**Problem requirements:** Could you write out, exactly, every line from the top of the data through the line holding "0; background: var(--paper);"? Omit the pictures.

- - - - - - -

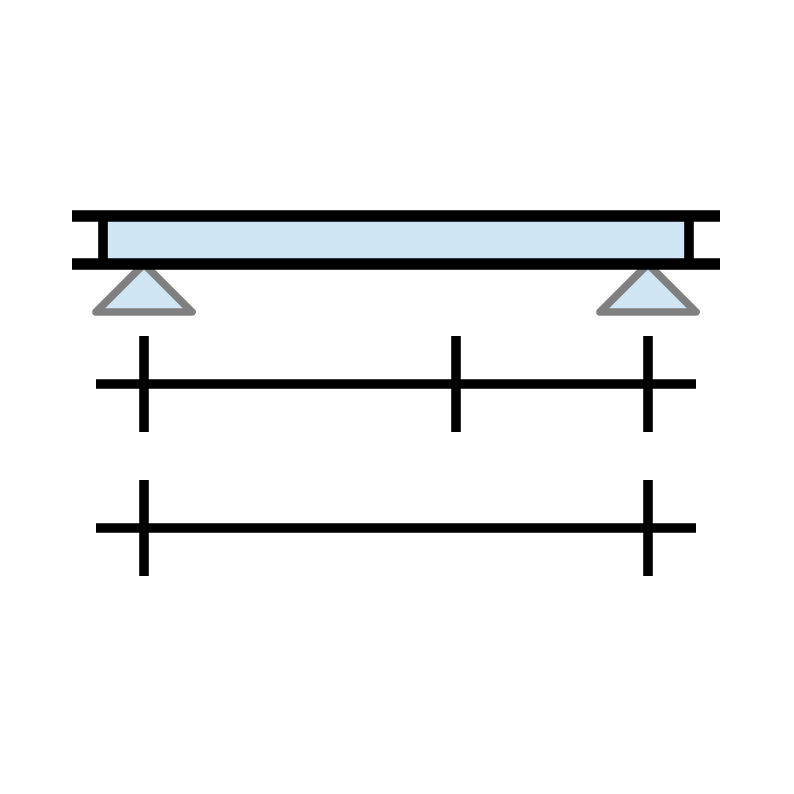
<!DOCTYPE html>
<html lang="en">
<head>
<meta charset="utf-8">
<title>Beam on two supports</title>
<style>
:root { --paper: #fefefe; --ink: #000; --steel: #d0e6f5; --support-edge: #808080; }
html, body { margin: 0; background: var(--paper); overflow: hidden; }
.diagram { display: block; width: 794px; height: 794px; background: var(--paper); }
.support { fill: var(--steel); stroke: var(--support-edge); stroke-width: 7.6; stroke-linejoin: round; }
.web { fill: var(--steel); }
.flange { stroke: var(--ink); stroke-width: 11.5; }
.stiffener, .dimension { stroke: var(--ink); stroke-width: 9.6; fill: none; }
</style>
</head>
<body>
<svg class="diagram" viewBox="0 0 794 794" role="img" aria-label="Beam on two supports with dimension lines">
  <defs>
    <polygon id="support" class="support" points="0,264 48,312 -48,312"/>
    <line id="tick" x1="0" y1="-48" x2="0" y2="48"/>
  </defs>
  <g id="supports">
    <use href="#support" x="144"/>
    <use href="#support" x="648"/>
  </g>
  <g id="beam">
    <rect class="web" x="103" y="216" width="586" height="48"/>
    <line class="stiffener" x1="103" y1="216" x2="103" y2="264"/>
    <line class="stiffener" x1="689" y1="216" x2="689" y2="264"/>
    <line class="flange" x1="72" y1="216" x2="720" y2="216"/>
    <line class="flange" x1="72" y1="264" x2="720" y2="264"/>
  </g>
  <g id="partial-spans" class="dimension">
    <line x1="96" y1="384" x2="696" y2="384"/>
    <use href="#tick" x="144" y="384"/>
    <use href="#tick" x="456" y="384"/>
    <use href="#tick" x="648" y="384"/>
  </g>
  <g id="full-span" class="dimension">
    <line x1="96" y1="528" x2="696" y2="528"/>
    <use href="#tick" x="144" y="528"/>
    <use href="#tick" x="648" y="528"/>
  </g>
</svg>
</body>
</html>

- - - - - - -

**Written response:**
<!DOCTYPE html>
<html lang="en">
<head>
<meta charset="utf-8">
<title>Beam on two supports</title>
<style>
:root { --paper: #fefefe; --ink: #000; --steel: #d0e6f5; --support-edge: #808080; }
html, body { margin: 0; background: var(--paper); overflow: hidden; }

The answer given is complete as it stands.